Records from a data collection
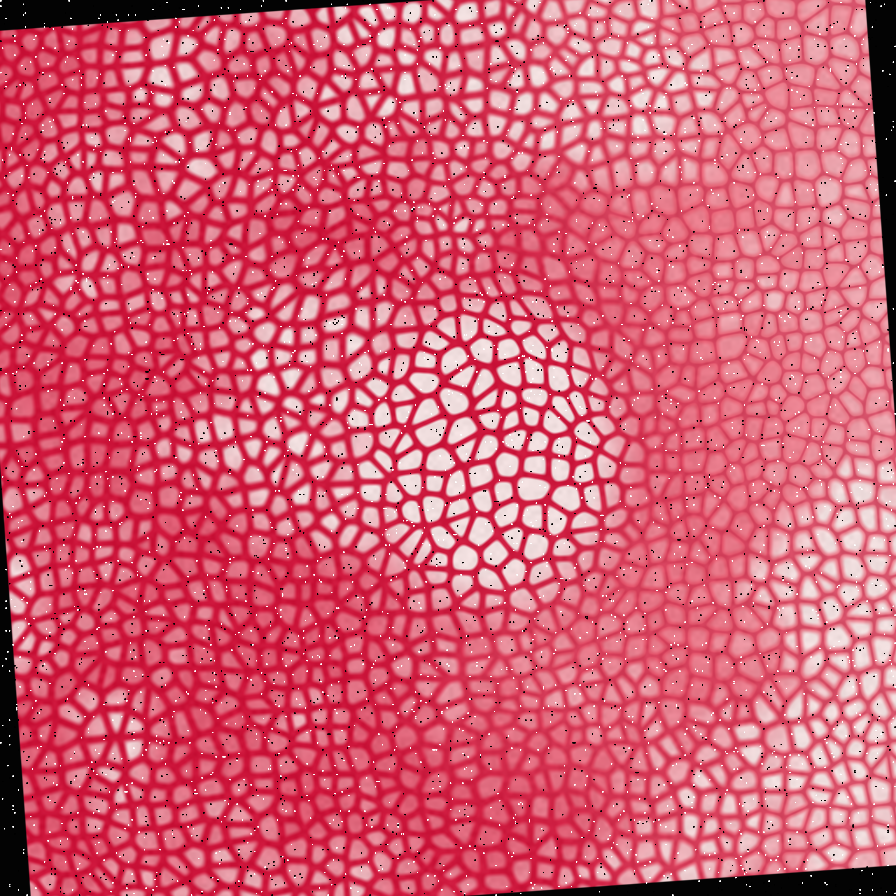
A three.js fragment shader for this texture:

```glsl
varying vec2 vUv;

#define CELLS 40.0
#define JITTER 0.72
#define TILT 0.071
#define SPECK_GRID 512.0
#define SPECK_SHARE 0.012
#define HEART vec2(0.535, 0.495)
#define CRIMSON vec3(0.80, 0.06, 0.21)
#define ROSE vec3(0.91, 0.40, 0.47)
#define PINK vec3(0.92, 0.56, 0.61)
#define PALE vec3(0.94, 0.87, 0.87)
#define BACKDROP vec3(0.01)

vec2 hash2(vec2 p) {
  vec3 q = fract(p.xyx * vec3(0.1031, 0.1030, 0.0973));
  q += dot(q, q.yzx + 33.33);
  return fract((q.xx + q.yz) * q.zy);
}

float noise(vec2 p) {
  vec2 i = floor(p), f = fract(p);
  f = f * f * (3.0 - 2.0 * f);
  float low = mix(hash2(i).x, hash2(i + vec2(1, 0)).x, f.x);
  float high = mix(hash2(i + vec2(0, 1)).x, hash2(i + vec2(1, 1)).x, f.x);
  return mix(low, high, f.y);
}

float fbm(vec2 p) {
  return 0.55 * noise(p) + 0.3 * noise(p * 2.1 + 7.3) + 0.15 * noise(p * 4.3 + 3.1);
}

vec2 seedOffset(vec2 cell) {
  return 0.5 + JITTER * (hash2(cell + 50.0) - 0.5);
}

// Rounded Voronoi: x is the soft distance to the wall, y a random value per cell
vec2 cellField(vec2 p) {
  vec2 home = floor(p), nearest = vec2(0.0), owner = home;
  float best = 9.0;
  for (int j = -1; j <= 1; j++)
  for (int i = -1; i <= 1; i++) {
    vec2 cell = home + vec2(i, j);
    vec2 r = cell + seedOffset(cell) - p;
    float d = dot(r, r);
    if (d < best) { best = d; nearest = r; owner = cell; }
  }
  float sum = 0.0;
  for (int j = -2; j <= 2; j++)
  for (int i = -2; i <= 2; i++) {
    if (i == 0 && j == 0) continue;
    vec2 cell = owner + vec2(i, j);
    vec2 r = cell + seedOffset(cell) - p;
    float wallDist = dot(0.5 * (nearest + r), normalize(r - nearest));
    sum += exp(-15.0 * wallDist);
  }
  return vec2(-log(sum) / 15.0, hash2(owner + 9.0).y);
}

vec3 tissue(vec2 uv) {
  // Larger cells in the heart, gentle warping elsewhere
  vec2 d = uv - HEART;
  vec2 warp = vec2(noise(uv * 7.0), noise(uv * 7.0 + 31.0)) - 0.5;
  vec2 p = HEART + d * (1.0 - 0.15 * exp(-dot(d, d) / 0.03)) + 0.025 * warp;
  vec2 field = cellField(p * CELLS + 20.0);

  // Regional staining
  float region = fbm(uv * 4.5 + 2.7);
  float stain = fbm(uv * 3.5 + 14.0);
  float radius = length(d / vec2(0.9, 1.1)) + 0.08 * (region - 0.5);
  float heart = 1.0 - smoothstep(0.11, 0.21, radius);
  float wash = smoothstep(0.32, 1.0, uv.x + 0.45 * (stain - 0.5)) * (1.0 - 0.75 * heart);
  float margin = smoothstep(0.78, 1.0, uv.x);
  float clarity = 0.95 * smoothstep(0.28, 0.72, region) + 0.35 * margin;
  clarity = clamp(max(clarity + 0.4 * (field.y - 0.5), heart), 0.0, 1.0);

  // Walls, then soft pale lumens
  vec3 ground = mix(CRIMSON, ROSE, wash);
  ground = mix(ground, PINK, 0.5 * margin * wash);
  float wallLine = 1.0 - smoothstep(0.0, 0.09, field.x);
  ground = mix(ground, vec3(0.76, 0.16, 0.29), 0.5 * wallLine * (0.3 + 0.7 * wash));
  float body = smoothstep(mix(0.02, 0.04, heart), mix(0.28, 0.17, heart), field.x);
  vec3 lumen = mix(PINK, PALE, clarity);
  vec3 color = mix(ground, lumen, body * mix(0.6, 1.0, clarity));
  return color + 0.05 * (noise(uv * 190.0) - 0.5);
}

void main() {
  // Tilted sheet on a dark backdrop
  vec2 c = vUv - 0.5;
  float cs = cos(TILT), sn = sin(TILT);
  vec2 sheet = vec2(cs * c.x + sn * c.y, cs * c.y - sn * c.x);
  float outside = max(abs(sheet.x), abs(sheet.y)) - 0.5;
  vec3 color = mix(tissue(sheet + 0.5), BACKDROP, smoothstep(-0.001, 0.001, outside));

  // Salt and pepper specks
  vec2 grid = vUv * SPECK_GRID;
  float chance = hash2(floor(grid) + 3.0).x;
  float dotMask = 1.0 - smoothstep(0.35, 0.65, length(fract(grid) - 0.5));
  color = mix(color, vec3(1.0), dotMask * step(chance, SPECK_SHARE));
  color = mix(color, vec3(0.0), dotMask * step(1.0 - SPECK_SHARE, chance));

  gl_FragColor = vec4(color, 1.0);
}
```
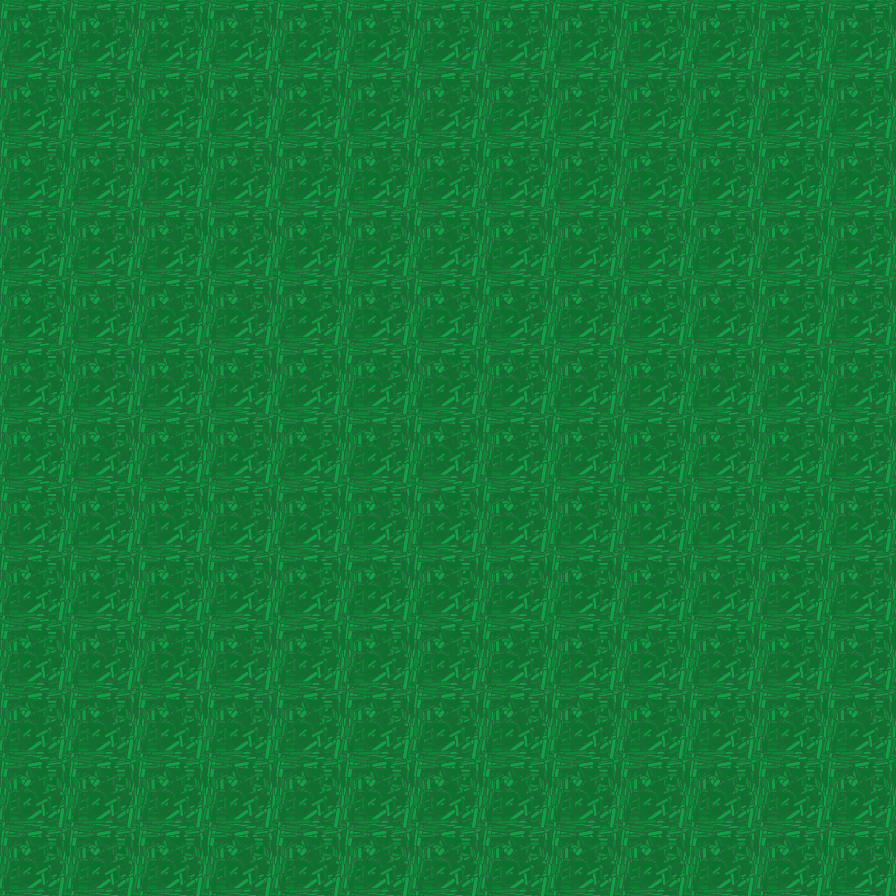
A WebGL 1 fragment shader for this texture:

```glsl
precision highp float;

uniform vec2 u_resolution;

const float REPEATS = 13.0;
const int BLADES = 170;
const float HALF_PI = 1.5708;

const vec3 DEEP_GREEN = vec3(0.03, 0.45, 0.17);
const vec3 MID_GREEN = vec3(0.06, 0.53, 0.22);
const vec3 BRIGHT_GREEN = vec3(0.06, 0.63, 0.27);
const vec3 OUTLINE = vec3(0.12, 0.40, 0.22);

float hash(vec2 p) {
  return fract(sin(dot(p, vec2(12.9898, 78.233))) * 43758.5453);
}

// Shortest offset between two points of a repeating tile
vec2 wrapOffset(vec2 a, vec2 b) {
  return fract(a - b + 0.5) - 0.5;
}

// Distance to a centred segment that runs along dir
float segmentDistance(vec2 p, vec2 dir, float halfLength) {
  float along = clamp(dot(p, dir), -halfLength, halfLength);
  return length(p - dir * along);
}

// 1 near the tile seams, 0 in the middle
float seamAmount(vec2 p) {
  vec2 d = abs(p - 0.5);
  return smoothstep(0.30, 0.42, max(d.x, d.y));
}

// Blades follow the seams and lean diagonally inside the tile
float bladeAngle(vec2 center, float jitter) {
  vec2 d = abs(center - 0.5);
  float seamAngle = d.x > d.y ? HALF_PI : 0.0;
  float leaning = 0.95 + jitter * 2.4;
  return mix(leaning, seamAngle + jitter * 0.4, step(0.5, seamAmount(center)));
}

vec3 bladeColor(float tone) {
  vec3 low = mix(DEEP_GREEN, MID_GREEN, smoothstep(0.15, 0.5, tone));
  return mix(low, BRIGHT_GREEN, smoothstep(0.5, 0.8, tone));
}

// Fill with a thin dark outline, laid over the colour below
vec3 paintBlade(vec3 under, vec3 fill, float dist, float halfWidth, float soft) {
  float outer = 1.0 - smoothstep(-soft, soft, dist - halfWidth - 0.016);
  float inner = 1.0 - smoothstep(-soft, soft, dist - halfWidth);
  return mix(mix(under, OUTLINE, outer * 0.85), fill, inner);
}

vec3 grassTile(vec2 p, float soft) {
  vec3 color = mix(DEEP_GREEN, MID_GREEN, seamAmount(p));

  // Overlapping blades
  for (int i = 0; i < BLADES; i++) {
    float id = float(i) + 1.0;
    vec2 center = vec2(hash(vec2(id, 1.7)), hash(vec2(id, 5.3)));
    float seam = seamAmount(center);
    float angle = bladeAngle(center, hash(vec2(id, 9.1)) - 0.5);
    float halfLength = mix(0.03, 0.10, hash(vec2(id, 13.9))) * (1.0 + 0.5 * seam);
    float halfWidth = mix(0.010, 0.024, hash(vec2(id, 17.3)));
    float tone = hash(vec2(id, 21.1)) * 0.85 + 0.18 * seam;
    vec2 dir = vec2(cos(angle), sin(angle));
    float dist = segmentDistance(wrapOffset(p, center), dir, halfLength);
    color = paintBlade(color, bladeColor(tone), dist, halfWidth, soft);
  }

  // Small bright clump, upper left of centre
  for (int i = 0; i < 2; i++) {
    float side = float(i) * 2.0 - 1.0;
    vec2 dir = normalize(vec2(side, 1.3));
    vec2 offset = p - vec2(0.38 + side * 0.022, 0.64);
    color = paintBlade(color, BRIGHT_GREEN, segmentDistance(offset, dir, 0.03), 0.028, soft);
  }
  return color;
}

void main() {
  vec2 uv = gl_FragCoord.xy / u_resolution;
  float soft = 0.5 * REPEATS / min(u_resolution.x, u_resolution.y);
  gl_FragColor = vec4(grassTile(fract(uv * REPEATS), soft), 1.0);
}
```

WHAT IS BEING ASKED: If a line of the data above contains "center", copy it out.

EXPECTED ANSWER:
float bladeAngle(vec2 center, float jitter) {
  vec2 d = abs(center - 0.5);
  return mix(leaning, seamAngle + jitter * 0.4, step(0.5, seamAmount(center)));
    vec2 center = vec2(hash(vec2(id, 1.7)), hash(vec2(id, 5.3)));
    float seam = seamAmount(center);
    float angle = bladeAngle(center, hash(vec2(id, 9.1)) - 0.5);
    float dist = segmentDistance(wrapOffset(p, center), dir, halfLength);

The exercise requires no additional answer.